    Park KB, Johnson WD, Dempsey RJ: Global neurosurgery: the unmet need. World Neurosurg 88:3235, 2016

  • 13

    Patel HC, Bouamra O, Woodford M, King AT, Yates DW, Lecky FE: Trends in head injury outcome from 1989 to 2003 and the effect of neurosurgical care: an observational study. Lancet 366:15381544, 2005

    • Search Google Scholar
    • Export Citation
  • 14

    Peeters S, Blaine C, Vycheth I, Nang S, Vuthy D, Park KB: Epidemiology of traumatic brain injuries at a major government hospital in Cambodia. World Neurosurg 97:580589, 2017

    • Search Google Scholar
    • Export Citation
  • 15

    Perry L, Malkin R: Effectiveness of medical equipment donations to improve health systems: how much medical equipment is broken in the developing world? Med Biol Eng Comput 49:719722, 2011

    • Search Google Scholar
    • Export Citation
  • 16

    Ploss B, Abdelgadir J, Smith ER, Fuller A, Nickenig Vissoci JR, Muhindo A, : Pilot use of a novel tool to assess neurosurgical capacity in Uganda. World Neurosurg 108:844849.e4, 2017

    • Search Google Scholar
    • Export Citation
  • 17

    Rubiano AM, Carney N, Chesnut R, Puyana JC: Global neurotrauma research challenges and opportunities.
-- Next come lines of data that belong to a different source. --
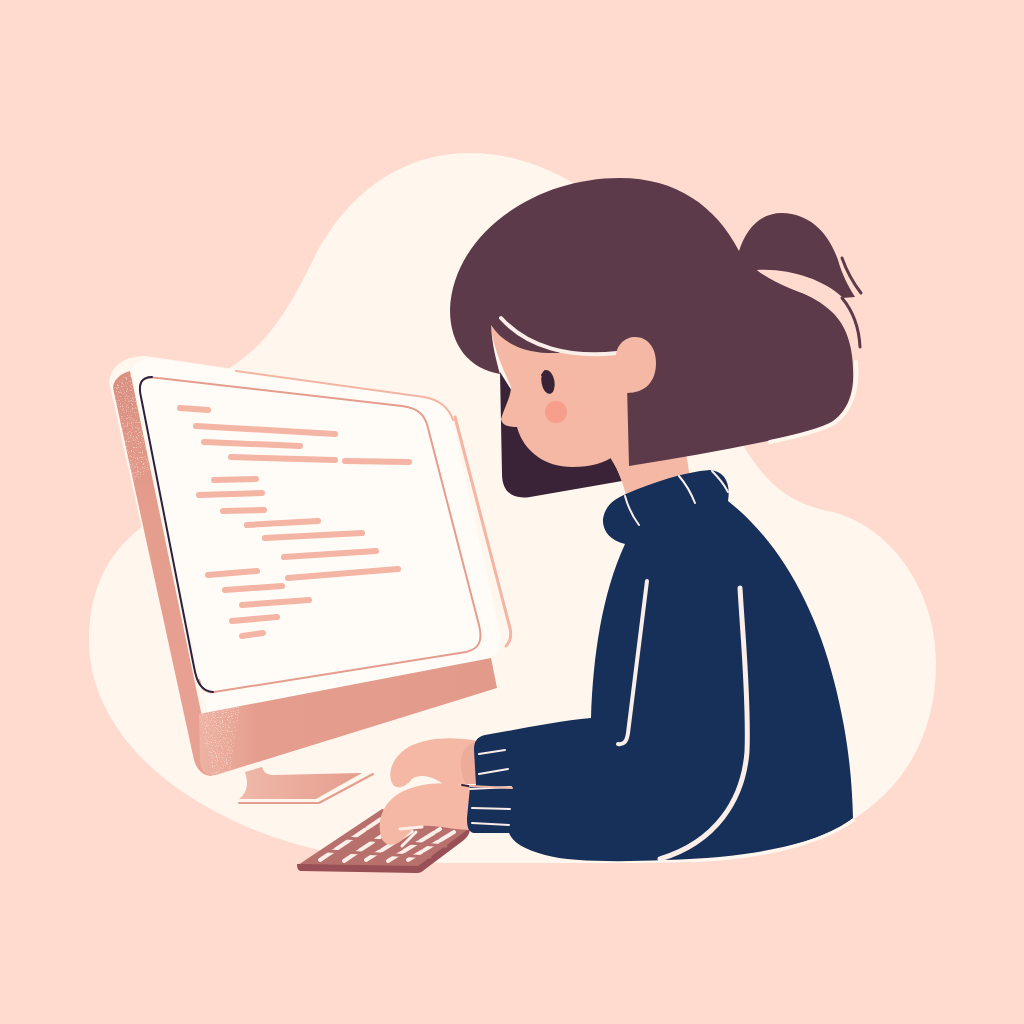
<!DOCTYPE html>
<html lang="en">
<head>
<meta charset="utf-8">
<title>Woman coding at a computer</title>
<style>
:root {
  --blush: #ffdbcf;
  --cream: #fff6ee;
  --screen: #fffcf7;
  --hair: #5c3a4a;
  --hair-dark: #3b2337;
  --skin: #f4b8a5;
  --cheek: #f79e8c;
  --coral: #e59d8d;
  --code: #f4b5a5;
  --navy: #16305a;
  --ink: #2b2140;
  --seam: #fbeee8;
  --keyboard: #b8706c;
  --keyboard-edge: #984f55;
}
html, body { margin: 0; height: 100%; overflow: hidden; background: var(--blush); }
svg { display: block; width: 1024px; height: 1024px; }
.line { fill: none; stroke-linecap: round; stroke-linejoin: round; }
.backdrop { fill: var(--cream); }
.hair { fill: var(--hair); }
.hair-dark { fill: var(--hair-dark); }
.skin { fill: var(--skin); }
.sweater { fill: var(--navy); }
.seam { stroke: var(--seam); stroke-width: 5; }
.rib { stroke: var(--seam); stroke-width: 2; }
.code { stroke: var(--code); stroke-width: 6; }
</style>
</head>
<body>
<svg viewBox="0 0 1024 1024" role="img" aria-label="Illustration of a woman in a navy sweater typing code at a desktop computer">
  <defs>
    <linearGradient id="side-shade" x1="0" y1="0" x2="0" y2="1">
      <stop offset="0" stop-color="#d98f80"/>
      <stop offset="0.35" stop-color="#e59d8d"/>
      <stop offset="1" stop-color="#e8a294"/>
    </linearGradient>
    <linearGradient id="chin-shade" x1="0" y1="0" x2="1" y2="0">
      <stop offset="0" stop-color="#eeb3a3"/>
      <stop offset="0.2" stop-color="#e59d8d"/>
      <stop offset="1" stop-color="#e29a8b"/>
    </linearGradient>
    <linearGradient id="stand-shade" x1="0" y1="0" x2="1" y2="0">
      <stop offset="0" stop-color="#f0b9aa"/>
      <stop offset="1" stop-color="#e59d8d"/>
    </linearGradient>
    <filter id="grain" x="-5%" y="-5%" width="110%" height="110%">
      <feTurbulence type="fractalNoise" baseFrequency="0.8" numOctaves="2" seed="4" result="noise"/>
      <feColorMatrix in="noise" type="matrix" values="0 0 0 0 1  0 0 0 0 0.88  0 0 0 0 0.83  0 0 0 5 -2.7" result="specks"/>
      <feComposite in="specks" in2="SourceGraphic" operator="in"/>
    </filter>
    <linearGradient id="corner-fade" x1="0" y1="0" x2="1" y2="0">
      <stop offset="0" stop-color="#fff"/>
      <stop offset="1" stop-color="#fff" stop-opacity="0"/>
    </linearGradient>
  </defs>

  <rect id="background" width="1024" height="1024" fill="var(--blush)"/>

  <path id="cloud" class="backdrop" d="M228 369C270 343 290 306 312 262C342 200 396 153 470 153C510 153 546 166 580 187L740 440C766 486 792 504 828 511C890 524 936 590 936 662C936 740 900 790 852 820C800 852 740 863 640 863H440C370 863 290 850 226 817C140 775 89 710 89 640C89 590 108 552 143 526Z"/>

  <g id="monitor">
    <path class="backdrop" d="M109 382C111 364 128 355 146 356L430 398C446 400 453 408 457 420L511 630C513 642 509 648 499 650L496 690L216 778C205 780 197 773 194 762Z"/>
    <path fill="var(--screen)" d="M132 371C134 361 146 357 158 359L424 397C440 400 448 406 452 418L500 632C503 646 499 655 488 659L208 714Z"/>
    <path id="monitor-side" fill="url(#side-shade)" d="M113 388C113 380 120 374 130 371L201 712L212 776C203 776 197 770 194 760Z"/>
    <path id="monitor-chin" fill="url(#chin-shade)" d="M199 714L491 658L497 688L216 775C207 777 202 772 200 762Z"/>
    <path fill="#fff" opacity="0.5" filter="url(#grain)" d="M113 388L130 371L150 470L134 482ZM199 714L240 706L230 771L212 776Z"/>
    <path class="line" stroke="var(--code)" stroke-width="2" d="M236 371L424 397C440 400 449 408 453 420"/>
    <path class="line" stroke="var(--code)" stroke-width="3" d="M455 417L510 628C512 637 510 642 506 646"/>
    <path id="screen-frame" class="line" stroke="var(--coral)" stroke-width="2" d="M140 386C141 379 148 376 158 378L402 406C417 408 425 414 428 428L479 625C483 641 479 649 466 652L214 692C206 693 201 688 199 680"/>
    <path class="line" stroke="var(--ink)" stroke-width="2" d="M152 377C141 377 138 384 141 397L194 667C197 684 202 691 213 692"/>
    <g id="code-lines" class="line code">
      <path d="M180 408L208 410M196 426L335 434M204 442L300 446M231 457L335 460M345 461L409 462"/>
      <path d="M214 480L256 479M199 495L262 493M223 511L264 510M247 525L318 521M265 538L362 533M284 557L376 551M288 578L398 569"/>
      <path d="M208 575L257 571M225 590L282 586M242 605L309 600M232 621L277 617M242 636L263 633"/>
    </g>
    <g id="stand">
      <path fill="url(#stand-shade)" d="M245 772L262 767C264 773 267 775 274 775L362 773L316 799H239C247 793 249 784 245 772Z"/>
      <path class="line" stroke="var(--coral)" stroke-width="2" d="M239 803H319L373 774"/>
    </g>
  </g>

  <g id="keyboard">
    <path fill="var(--keyboard)" d="M298 865L382 809L470 829L420 868Z"/>
    <path fill="var(--keyboard-edge)" d="M297 864L418 866L470 828C470 834 467 838 460 843L424 870C422 872 420 873 417 873L301 871C298 871 297 868 297 864Z"/>
    <path class="line" stroke="var(--seam)" stroke-width="4" stroke-dasharray="16 3" d="M320 860L381 819M344 861L392 829M366 860L414 830M388 861L440 829M408 860L454 832"/>
    <path class="line" stroke="var(--keyboard)" stroke-width="3" d="M346 838L446 846M328 851L430 857"/>
  </g>

  <g id="back-hand">
    <path class="skin" d="M478 741C450 736 424 738 407 748C393 757 387 772 392 783C396 791 406 787 412 779C420 773 434 777 443 784H478Z"/>
    <path fill="var(--coral)" opacity="0.5" d="M478 742C460 744 456 764 466 784H478Z"/>
  </g>
  <g id="front-hand">
    <path class="skin" d="M472 786C440 780 410 784 394 797C380 808 377 826 382 839C386 847 396 846 402 840L414 828C430 822 446 830 472 830Z"/>
    <path class="line" stroke="var(--seam)" stroke-width="3" d="M400 829L422 827M402 846L416 832"/>
    <path class="line" stroke="var(--hair-dark)" stroke-width="2" d="M462 785L474 787"/>
  </g>

  <g id="head">
    <path id="far-hair" class="hair-dark" d="M500 372L530 420L612 456L622 481L530 497C512 500 502 491 502 474Z"/>
    <path id="neck" class="skin" d="M606 440L684 440L690 478L627 500C624 484 618 470 611 459Z"/>
    <path id="face" class="skin" d="M490 318C491 344 503 368 511 387C511 397 504 408 501 419C502 426 510 427 517 427C524 453 547 467 572 467C592 467 604 463 616 455L640 450V330L560 300Z"/>
    <path id="hair-main" class="hair" d="M500 374C470 369 450 346 450 310C452 238 530 178 620 178C676 178 716 206 739 251C746 229 760 213 782 213C810 214 828 232 838 260C842 274 848 286 855 297L842 298C830 286 790 272 757 270C780 287 812 292 832 312C851 330 854 358 853 381C851 408 837 424 812 431C750 446 690 456 629 466L627 385L617 354C585 361 530 347 491 325C492 344 496 360 500 374Z"/>
    <path id="fringe" class="hair" d="M491 325C506 348 532 354 560 353L530 330Z"/>
    <path class="line" stroke="var(--seam)" stroke-width="4" d="M501 318C528 348 570 358 617 353"/>
    <path id="ponytail-gap" fill="var(--blush)" d="M757 270C790 268 824 280 842 297C852 312 855 326 856 340C848 320 838 309 820 300C798 291 774 284 757 270Z"/>
    <path class="line" stroke="var(--hair)" stroke-width="3" d="M842 258C847 272 854 284 861 293M842 298C853 311 859 327 860 347"/>
    <path class="line" stroke="var(--cream)" stroke-width="4" d="M856 362C858 386 853 410 834 423C820 431 794 437 770 442"/>
    <path id="ear" class="skin" d="M616 357C616 345 625 337 635 337C648 337 656 348 656 363C656 382 645 393 627 393L612 394V357Z"/>
    <ellipse id="eye" cx="548" cy="382" rx="6.5" ry="12" fill="var(--hair-dark)" transform="rotate(-10 548 382)"/>
    <path class="line" stroke="var(--hair-dark)" stroke-width="2" d="M542 375L545 371"/>
    <circle id="cheek" cx="556" cy="412" r="11" fill="var(--cheek)"/>
  </g>

  <g id="sweater">
    <path class="sweater" d="M625 544C610 541 602 530 603 519C605 506 614 499 626 494C654 482 684 472 710 470C724 471 731 482 728 501C778 540 815 606 834 681C848 735 852 778 853 818C822 842 762 857 666 860C620 862 570 862 545 855C524 849 513 843 509 833L474 833C468 832 467 826 467 818L470 787L476 785L474 750C474 741 477 737 485 735C520 729 557 721 591 718C593 656 602 594 625 544Z"/>
    <path class="line" stroke="var(--cream)" stroke-width="3" d="M854 820C820 844 762 858 692 861"/>
    <g id="collar-folds" class="line rib">
      <path d="M625 496C628 507 633 517 639 525M679 476C686 484 691 493 695 503M712 471C718 477 724 484 728 492"/>
    </g>
    <g id="sleeve-seams" class="line seam">
      <path d="M647 581L628 733C627 741 624 745 618 744" stroke-width="4"/>
      <path d="M740 588C743 640 749 700 747 752C743 800 716 842 660 859"/>
    </g>
    <g id="cuffs" class="line rib">
      <path d="M479 754L505 750M479 774L508 769M470 789L511 787M472 808L510 809M472 823L509 825"/>
      <path d="M470 786L512 788" stroke="var(--skin)"/>
    </g>
  </g>
</svg>
</body>
</html>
Nature 527:S193S197, 2015

  • 18

    United Nations Development Programme: Capacity Development: A UNDP Primer. 2009 (https://www.undp.org/content/dam/aplaws/publication/en/publications/capacity-development/capacity-development-a-undp-primer/CDG_PrimerReport_final_web.pdf) [Accessed October 25, 2019]

    • Search Google Scholar
    • Export Citation
  • 19

    World Bank: Cambodia GNI (current US$). 2017 (https://data.worldbank.org/indicator/ny.gnp.mktp.cd) [Accessed October 25, 2019]

  • 20

    World Health Organization: Global Status Report on Road Safety 2013: Supporting a Decade of Action. 2013 (https://www.who.int/violence_injury_prevention/road_safety_status/2013/en/) [Accessed October 25, 2019]

    • Search Google Scholar
    • Export Citation
  • 21

    World Health Rankings: Cambodia: life expectancy. 2018 (https://www.worldlifeexpectancy.com/cambodia-life-expectancy) [Accessed October 25, 2019]

    • Search Google Scholar
    • Export Citation

Metrics

All Time Past Year Past 30 Days
Abstract Views 0 0 0
Full Text Views 126 126 66
PDF Downloads 74 74 32
EPUB Downloads 0 0 0